Goal of the exercise:
Only the lines below from the one containing "with waves, a" to the one containing "257A48 25 0" should be repeated, both included and unchanged.

######

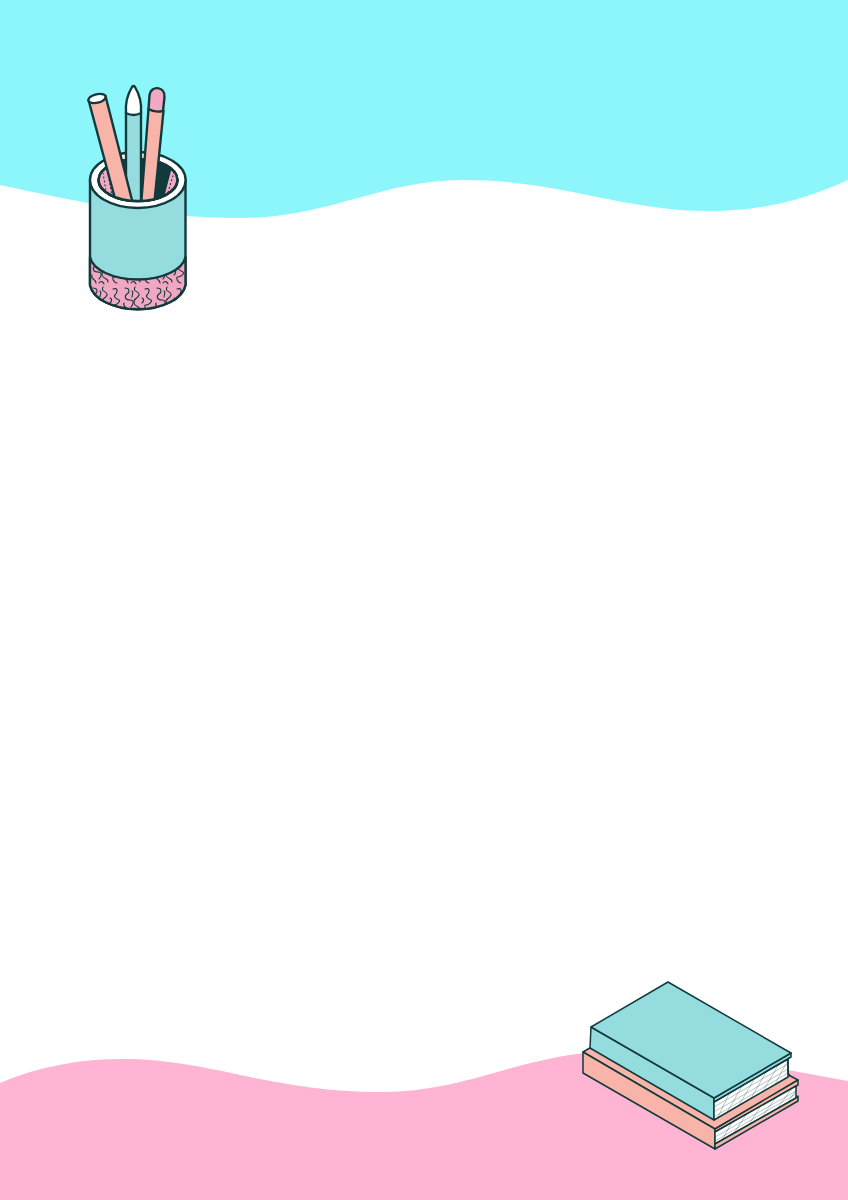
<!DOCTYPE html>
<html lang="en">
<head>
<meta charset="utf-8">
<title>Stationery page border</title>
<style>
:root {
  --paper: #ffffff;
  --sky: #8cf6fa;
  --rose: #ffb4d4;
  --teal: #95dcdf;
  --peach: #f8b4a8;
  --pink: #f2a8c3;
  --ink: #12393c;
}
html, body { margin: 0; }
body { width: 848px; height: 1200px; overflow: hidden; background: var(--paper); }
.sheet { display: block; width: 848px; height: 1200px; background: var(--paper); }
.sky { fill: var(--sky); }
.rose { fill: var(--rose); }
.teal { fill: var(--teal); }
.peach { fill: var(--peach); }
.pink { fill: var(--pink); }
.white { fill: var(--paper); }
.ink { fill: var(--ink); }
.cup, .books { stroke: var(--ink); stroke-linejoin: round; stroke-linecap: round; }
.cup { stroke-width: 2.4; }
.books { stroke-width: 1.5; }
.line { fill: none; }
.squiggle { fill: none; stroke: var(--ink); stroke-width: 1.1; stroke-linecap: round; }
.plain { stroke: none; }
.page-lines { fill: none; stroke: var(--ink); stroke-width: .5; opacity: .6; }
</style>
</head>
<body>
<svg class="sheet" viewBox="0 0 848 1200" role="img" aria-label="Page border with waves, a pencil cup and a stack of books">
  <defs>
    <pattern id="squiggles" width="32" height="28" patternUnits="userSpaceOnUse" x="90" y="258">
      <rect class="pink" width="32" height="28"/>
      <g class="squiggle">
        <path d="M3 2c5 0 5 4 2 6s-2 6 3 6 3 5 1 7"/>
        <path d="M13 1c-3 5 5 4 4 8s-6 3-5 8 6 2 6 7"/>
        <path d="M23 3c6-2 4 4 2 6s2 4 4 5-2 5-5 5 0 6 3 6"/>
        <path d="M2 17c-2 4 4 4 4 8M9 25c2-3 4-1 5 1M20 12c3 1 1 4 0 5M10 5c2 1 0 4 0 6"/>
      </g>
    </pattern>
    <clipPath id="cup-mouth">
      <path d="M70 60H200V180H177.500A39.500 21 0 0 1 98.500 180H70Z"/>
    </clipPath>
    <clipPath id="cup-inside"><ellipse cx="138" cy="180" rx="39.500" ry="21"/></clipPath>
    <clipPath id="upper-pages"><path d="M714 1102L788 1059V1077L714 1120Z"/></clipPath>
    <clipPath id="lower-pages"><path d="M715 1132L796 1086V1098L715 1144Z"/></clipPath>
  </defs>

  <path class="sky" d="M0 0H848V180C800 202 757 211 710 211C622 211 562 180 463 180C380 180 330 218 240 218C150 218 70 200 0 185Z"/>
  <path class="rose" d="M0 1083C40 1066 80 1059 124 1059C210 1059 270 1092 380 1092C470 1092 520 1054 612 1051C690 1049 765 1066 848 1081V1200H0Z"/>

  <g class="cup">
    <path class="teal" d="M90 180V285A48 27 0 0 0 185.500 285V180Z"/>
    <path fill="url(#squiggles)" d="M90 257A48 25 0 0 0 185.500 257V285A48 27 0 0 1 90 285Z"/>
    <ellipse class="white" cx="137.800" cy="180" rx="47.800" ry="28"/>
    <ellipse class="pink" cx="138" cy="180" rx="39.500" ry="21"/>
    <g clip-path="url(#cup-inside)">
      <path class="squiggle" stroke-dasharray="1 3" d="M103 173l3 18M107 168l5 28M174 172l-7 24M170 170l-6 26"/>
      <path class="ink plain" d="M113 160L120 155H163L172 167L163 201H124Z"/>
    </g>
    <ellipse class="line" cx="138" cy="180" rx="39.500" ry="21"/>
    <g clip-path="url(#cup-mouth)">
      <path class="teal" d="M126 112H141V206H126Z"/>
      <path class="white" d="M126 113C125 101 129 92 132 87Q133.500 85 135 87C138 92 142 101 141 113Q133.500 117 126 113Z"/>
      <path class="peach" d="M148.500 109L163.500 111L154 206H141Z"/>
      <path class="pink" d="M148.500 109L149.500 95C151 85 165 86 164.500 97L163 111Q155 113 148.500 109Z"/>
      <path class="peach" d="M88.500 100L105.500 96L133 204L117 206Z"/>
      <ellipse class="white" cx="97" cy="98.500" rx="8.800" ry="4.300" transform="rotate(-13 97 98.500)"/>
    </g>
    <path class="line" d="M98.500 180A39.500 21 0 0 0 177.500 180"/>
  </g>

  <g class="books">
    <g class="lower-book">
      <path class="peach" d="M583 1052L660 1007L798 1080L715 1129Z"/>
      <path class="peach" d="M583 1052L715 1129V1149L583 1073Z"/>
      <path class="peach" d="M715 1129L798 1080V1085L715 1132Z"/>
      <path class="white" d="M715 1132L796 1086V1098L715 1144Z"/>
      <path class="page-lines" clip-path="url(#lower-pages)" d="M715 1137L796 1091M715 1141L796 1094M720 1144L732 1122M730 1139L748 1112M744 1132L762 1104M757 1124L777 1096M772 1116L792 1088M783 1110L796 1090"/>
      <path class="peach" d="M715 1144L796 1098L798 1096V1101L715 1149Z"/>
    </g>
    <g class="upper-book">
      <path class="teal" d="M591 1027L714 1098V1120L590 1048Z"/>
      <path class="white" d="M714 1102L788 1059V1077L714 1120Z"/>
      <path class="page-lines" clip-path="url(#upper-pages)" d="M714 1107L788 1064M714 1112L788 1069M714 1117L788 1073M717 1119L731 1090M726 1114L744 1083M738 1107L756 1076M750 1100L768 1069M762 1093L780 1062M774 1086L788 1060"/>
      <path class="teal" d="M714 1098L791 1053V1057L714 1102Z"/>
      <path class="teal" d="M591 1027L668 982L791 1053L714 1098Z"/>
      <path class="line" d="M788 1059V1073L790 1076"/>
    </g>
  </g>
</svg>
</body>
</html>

######

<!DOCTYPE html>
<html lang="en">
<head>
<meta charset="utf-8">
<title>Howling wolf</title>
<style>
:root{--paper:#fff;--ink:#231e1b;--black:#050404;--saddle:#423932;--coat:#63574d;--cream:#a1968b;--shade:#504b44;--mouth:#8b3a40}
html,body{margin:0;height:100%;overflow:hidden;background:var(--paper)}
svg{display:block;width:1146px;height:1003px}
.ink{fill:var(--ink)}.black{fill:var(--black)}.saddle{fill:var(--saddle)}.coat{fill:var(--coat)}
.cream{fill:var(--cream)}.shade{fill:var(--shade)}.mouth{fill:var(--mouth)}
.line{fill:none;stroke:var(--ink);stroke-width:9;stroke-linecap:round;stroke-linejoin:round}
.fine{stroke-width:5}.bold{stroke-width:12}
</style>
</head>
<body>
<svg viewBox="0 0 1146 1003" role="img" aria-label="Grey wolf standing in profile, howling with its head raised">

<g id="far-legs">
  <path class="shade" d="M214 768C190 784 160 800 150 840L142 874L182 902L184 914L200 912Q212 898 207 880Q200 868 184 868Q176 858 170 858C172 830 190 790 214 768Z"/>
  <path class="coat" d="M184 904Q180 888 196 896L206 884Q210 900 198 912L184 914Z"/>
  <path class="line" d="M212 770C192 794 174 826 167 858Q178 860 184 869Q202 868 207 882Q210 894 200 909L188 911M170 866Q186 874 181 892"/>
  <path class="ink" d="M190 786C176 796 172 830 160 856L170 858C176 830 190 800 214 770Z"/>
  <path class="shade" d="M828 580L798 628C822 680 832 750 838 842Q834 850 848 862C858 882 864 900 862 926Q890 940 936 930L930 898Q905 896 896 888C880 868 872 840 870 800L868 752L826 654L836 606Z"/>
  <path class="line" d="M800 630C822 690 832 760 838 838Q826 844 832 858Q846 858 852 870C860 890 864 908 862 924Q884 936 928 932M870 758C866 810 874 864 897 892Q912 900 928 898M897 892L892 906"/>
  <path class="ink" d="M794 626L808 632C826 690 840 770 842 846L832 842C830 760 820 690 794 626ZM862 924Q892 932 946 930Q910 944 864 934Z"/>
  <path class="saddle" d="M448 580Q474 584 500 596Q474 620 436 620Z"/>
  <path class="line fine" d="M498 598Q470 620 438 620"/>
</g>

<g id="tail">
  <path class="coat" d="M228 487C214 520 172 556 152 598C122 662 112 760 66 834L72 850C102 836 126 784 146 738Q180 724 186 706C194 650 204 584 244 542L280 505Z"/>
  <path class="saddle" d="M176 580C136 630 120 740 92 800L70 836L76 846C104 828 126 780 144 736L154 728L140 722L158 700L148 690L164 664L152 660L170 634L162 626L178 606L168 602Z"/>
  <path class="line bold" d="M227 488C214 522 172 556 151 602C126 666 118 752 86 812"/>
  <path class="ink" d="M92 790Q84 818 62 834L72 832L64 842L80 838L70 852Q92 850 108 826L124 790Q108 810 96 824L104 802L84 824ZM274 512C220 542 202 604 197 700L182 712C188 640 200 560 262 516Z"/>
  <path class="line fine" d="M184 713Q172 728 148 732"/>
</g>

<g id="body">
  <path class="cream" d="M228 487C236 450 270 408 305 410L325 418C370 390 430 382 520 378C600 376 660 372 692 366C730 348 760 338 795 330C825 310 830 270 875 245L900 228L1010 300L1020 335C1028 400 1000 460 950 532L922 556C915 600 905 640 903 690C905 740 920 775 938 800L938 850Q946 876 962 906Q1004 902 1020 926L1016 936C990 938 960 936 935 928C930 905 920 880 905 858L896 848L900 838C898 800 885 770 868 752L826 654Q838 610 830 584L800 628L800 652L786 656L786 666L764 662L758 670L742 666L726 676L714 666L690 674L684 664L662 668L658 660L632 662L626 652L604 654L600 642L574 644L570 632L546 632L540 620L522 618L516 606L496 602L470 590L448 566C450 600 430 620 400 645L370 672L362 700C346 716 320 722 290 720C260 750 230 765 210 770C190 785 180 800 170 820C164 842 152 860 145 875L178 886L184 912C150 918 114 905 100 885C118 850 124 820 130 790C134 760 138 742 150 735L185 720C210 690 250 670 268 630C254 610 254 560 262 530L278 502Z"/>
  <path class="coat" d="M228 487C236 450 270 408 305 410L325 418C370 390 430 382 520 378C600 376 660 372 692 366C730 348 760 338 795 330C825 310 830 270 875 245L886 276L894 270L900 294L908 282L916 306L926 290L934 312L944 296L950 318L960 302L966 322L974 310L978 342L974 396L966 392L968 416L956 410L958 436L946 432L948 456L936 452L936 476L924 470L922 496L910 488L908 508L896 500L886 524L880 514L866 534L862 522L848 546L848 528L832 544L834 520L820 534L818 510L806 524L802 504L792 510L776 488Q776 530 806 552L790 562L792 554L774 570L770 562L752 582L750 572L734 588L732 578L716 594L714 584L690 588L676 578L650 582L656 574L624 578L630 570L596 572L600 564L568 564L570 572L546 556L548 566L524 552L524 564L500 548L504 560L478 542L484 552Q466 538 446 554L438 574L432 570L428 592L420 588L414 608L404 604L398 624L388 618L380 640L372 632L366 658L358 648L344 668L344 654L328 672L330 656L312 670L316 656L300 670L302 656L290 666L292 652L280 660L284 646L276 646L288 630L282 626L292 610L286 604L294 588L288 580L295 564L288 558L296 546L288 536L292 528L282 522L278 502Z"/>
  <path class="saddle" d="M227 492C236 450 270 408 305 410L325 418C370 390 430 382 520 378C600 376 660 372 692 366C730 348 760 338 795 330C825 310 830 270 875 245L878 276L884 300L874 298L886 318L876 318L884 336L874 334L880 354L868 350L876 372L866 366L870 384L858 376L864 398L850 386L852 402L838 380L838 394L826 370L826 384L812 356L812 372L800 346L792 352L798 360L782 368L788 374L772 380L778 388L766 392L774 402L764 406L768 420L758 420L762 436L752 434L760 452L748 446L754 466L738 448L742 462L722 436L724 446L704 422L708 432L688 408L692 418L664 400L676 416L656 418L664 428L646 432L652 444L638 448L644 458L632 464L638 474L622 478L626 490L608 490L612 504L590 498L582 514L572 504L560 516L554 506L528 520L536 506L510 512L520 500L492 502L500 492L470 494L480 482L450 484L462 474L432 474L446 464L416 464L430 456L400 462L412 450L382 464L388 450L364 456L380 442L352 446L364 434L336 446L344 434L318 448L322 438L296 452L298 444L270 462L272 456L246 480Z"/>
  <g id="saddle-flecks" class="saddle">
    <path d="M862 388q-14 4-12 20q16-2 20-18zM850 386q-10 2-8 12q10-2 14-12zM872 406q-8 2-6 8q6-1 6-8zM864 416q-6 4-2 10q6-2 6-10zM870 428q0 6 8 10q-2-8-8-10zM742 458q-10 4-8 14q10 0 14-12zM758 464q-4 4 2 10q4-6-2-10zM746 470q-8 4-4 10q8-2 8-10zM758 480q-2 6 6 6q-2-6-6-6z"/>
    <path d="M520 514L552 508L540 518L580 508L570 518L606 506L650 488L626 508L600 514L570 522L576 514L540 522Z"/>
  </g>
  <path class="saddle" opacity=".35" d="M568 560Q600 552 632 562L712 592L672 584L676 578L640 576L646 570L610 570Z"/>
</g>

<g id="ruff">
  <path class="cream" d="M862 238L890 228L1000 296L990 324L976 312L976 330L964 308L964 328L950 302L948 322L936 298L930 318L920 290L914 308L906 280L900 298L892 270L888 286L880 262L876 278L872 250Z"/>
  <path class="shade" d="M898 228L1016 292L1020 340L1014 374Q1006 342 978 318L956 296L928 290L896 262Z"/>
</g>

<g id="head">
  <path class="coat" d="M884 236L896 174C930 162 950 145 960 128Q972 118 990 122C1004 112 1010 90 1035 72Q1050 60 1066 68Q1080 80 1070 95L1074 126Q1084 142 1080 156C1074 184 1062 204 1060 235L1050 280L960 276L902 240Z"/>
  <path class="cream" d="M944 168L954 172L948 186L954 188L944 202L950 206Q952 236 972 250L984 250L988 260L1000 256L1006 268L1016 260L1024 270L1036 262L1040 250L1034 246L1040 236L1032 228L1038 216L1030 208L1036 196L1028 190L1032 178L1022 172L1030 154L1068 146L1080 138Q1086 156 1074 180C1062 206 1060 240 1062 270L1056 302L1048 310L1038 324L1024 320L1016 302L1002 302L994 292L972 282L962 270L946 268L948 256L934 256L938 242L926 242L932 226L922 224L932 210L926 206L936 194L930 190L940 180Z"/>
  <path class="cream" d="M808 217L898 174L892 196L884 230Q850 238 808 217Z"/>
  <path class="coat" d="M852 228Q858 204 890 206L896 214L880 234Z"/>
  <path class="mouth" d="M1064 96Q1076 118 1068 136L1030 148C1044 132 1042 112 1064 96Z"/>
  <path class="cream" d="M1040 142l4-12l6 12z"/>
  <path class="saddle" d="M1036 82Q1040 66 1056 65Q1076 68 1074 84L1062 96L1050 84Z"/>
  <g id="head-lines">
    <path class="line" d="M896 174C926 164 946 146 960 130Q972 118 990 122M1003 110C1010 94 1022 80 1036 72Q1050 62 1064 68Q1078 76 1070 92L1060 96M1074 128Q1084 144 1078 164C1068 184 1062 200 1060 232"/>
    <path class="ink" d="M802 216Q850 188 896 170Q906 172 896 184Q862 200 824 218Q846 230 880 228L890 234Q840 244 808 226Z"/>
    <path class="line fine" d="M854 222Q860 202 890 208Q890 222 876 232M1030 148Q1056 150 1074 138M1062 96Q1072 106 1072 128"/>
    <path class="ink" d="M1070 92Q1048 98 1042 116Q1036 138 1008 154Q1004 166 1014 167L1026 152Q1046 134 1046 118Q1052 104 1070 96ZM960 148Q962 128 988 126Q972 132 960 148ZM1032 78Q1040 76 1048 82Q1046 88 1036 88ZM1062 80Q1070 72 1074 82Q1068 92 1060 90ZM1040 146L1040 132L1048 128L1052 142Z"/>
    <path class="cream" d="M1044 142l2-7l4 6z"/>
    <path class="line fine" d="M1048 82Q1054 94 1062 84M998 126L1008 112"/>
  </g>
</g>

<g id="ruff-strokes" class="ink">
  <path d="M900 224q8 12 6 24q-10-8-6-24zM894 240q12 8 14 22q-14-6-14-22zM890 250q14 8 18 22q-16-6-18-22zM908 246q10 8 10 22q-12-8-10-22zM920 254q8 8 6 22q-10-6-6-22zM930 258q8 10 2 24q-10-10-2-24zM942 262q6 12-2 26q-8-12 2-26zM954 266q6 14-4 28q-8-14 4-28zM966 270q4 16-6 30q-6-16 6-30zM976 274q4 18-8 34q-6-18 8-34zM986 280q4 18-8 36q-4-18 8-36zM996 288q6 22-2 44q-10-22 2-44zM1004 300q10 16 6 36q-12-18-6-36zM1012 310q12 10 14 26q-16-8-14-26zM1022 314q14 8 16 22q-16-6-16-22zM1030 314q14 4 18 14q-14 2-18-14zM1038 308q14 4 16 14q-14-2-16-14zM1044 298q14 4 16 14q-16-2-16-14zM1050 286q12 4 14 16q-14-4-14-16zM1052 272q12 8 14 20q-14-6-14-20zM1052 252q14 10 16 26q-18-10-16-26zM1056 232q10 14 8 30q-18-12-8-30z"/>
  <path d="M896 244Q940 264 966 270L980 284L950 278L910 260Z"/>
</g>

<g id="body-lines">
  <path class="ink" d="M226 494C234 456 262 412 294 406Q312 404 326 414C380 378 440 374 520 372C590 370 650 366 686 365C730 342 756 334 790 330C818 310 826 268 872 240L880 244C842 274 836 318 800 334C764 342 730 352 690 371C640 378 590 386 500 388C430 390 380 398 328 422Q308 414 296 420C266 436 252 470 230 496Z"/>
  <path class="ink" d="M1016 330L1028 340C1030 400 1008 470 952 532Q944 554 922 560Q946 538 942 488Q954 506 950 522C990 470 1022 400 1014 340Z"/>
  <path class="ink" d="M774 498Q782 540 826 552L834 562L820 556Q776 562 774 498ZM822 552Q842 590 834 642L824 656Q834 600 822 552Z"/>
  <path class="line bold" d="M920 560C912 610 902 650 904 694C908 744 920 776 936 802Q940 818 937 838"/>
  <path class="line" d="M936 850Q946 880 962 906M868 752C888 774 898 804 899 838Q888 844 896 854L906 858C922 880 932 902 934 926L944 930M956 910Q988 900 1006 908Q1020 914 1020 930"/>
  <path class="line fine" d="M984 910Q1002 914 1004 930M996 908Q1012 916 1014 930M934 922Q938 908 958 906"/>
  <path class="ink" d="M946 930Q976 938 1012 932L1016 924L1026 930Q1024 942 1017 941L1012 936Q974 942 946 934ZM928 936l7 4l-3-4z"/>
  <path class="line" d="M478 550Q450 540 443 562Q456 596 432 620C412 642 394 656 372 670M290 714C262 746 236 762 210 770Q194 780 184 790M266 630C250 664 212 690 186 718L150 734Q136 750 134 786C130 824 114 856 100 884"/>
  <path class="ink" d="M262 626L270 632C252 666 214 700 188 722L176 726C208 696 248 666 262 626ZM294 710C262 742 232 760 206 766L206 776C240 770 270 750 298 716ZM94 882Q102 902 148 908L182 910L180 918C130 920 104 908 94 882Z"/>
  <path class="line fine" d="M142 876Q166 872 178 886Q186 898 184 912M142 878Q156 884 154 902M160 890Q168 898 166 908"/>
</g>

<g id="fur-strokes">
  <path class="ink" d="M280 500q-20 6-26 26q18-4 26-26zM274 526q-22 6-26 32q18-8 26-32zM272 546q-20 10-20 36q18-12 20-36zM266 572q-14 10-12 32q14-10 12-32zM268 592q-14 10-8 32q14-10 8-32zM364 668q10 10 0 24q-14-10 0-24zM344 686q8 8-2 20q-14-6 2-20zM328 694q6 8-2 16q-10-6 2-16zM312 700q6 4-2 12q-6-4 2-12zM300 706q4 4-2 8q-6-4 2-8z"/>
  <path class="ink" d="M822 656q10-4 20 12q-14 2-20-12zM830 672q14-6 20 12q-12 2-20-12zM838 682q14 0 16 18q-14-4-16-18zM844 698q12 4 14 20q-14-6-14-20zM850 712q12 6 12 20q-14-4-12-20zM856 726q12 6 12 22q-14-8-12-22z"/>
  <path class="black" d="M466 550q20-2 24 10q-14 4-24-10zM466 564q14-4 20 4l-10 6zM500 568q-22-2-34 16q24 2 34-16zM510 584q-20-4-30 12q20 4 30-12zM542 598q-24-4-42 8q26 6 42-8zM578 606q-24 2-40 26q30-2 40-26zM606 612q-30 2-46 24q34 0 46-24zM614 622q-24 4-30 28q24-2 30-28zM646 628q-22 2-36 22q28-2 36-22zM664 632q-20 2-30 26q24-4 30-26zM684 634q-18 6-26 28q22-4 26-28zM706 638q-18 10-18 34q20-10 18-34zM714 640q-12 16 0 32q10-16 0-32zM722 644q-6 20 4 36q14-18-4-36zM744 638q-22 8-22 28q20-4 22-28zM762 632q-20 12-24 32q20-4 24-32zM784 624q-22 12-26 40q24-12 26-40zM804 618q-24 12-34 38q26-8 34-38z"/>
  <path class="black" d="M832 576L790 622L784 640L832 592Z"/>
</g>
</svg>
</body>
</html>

######

Problem solution:
<svg class="sheet" viewBox="0 0 848 1200" role="img" aria-label="Page border with waves, a pencil cup and a stack of books">
  <defs>
    <pattern id="squiggles" width="32" height="28" patternUnits="userSpaceOnUse" x="90" y="258">
      <rect class="pink" width="32" height="28"/>
      <g class="squiggle">
        <path d="M3 2c5 0 5 4 2 6s-2 6 3 6 3 5 1 7"/>
        <path d="M13 1c-3 5 5 4 4 8s-6 3-5 8 6 2 6 7"/>
        <path d="M23 3c6-2 4 4 2 6s2 4 4 5-2 5-5 5 0 6 3 6"/>
        <path d="M2 17c-2 4 4 4 4 8M9 25c2-3 4-1 5 1M20 12c3 1 1 4 0 5M10 5c2 1 0 4 0 6"/>
      </g>
    </pattern>
    <clipPath id="cup-mouth">
      <path d="M70 60H200V180H177.500A39.500 21 0 0 1 98.500 180H70Z"/>
    </clipPath>
    <clipPath id="cup-inside"><ellipse cx="138" cy="180" rx="39.500" ry="21"/></clipPath>
    <clipPath id="upper-pages"><path d="M714 1102L788 1059V1077L714 1120Z"/></clipPath>
    <clipPath id="lower-pages"><path d="M715 1132L796 1086V1098L715 1144Z"/></clipPath>
  </defs>

  <path class="sky" d="M0 0H848V180C800 202 757 211 710 211C622 211 562 180 463 180C380 180 330 218 240 218C150 218 70 200 0 185Z"/>
  <path class="rose" d="M0 1083C40 1066 80 1059 124 1059C210 1059 270 1092 380 1092C470 1092 520 1054 612 1051C690 1049 765 1066 848 1081V1200H0Z"/>

  <g class="cup">
    <path class="teal" d="M90 180V285A48 27 0 0 0 185.500 285V180Z"/>
    <path fill="url(#squiggles)" d="M90 257A48 25 0 0 0 185.500 257V285A48 27 0 0 1 90 285Z"/>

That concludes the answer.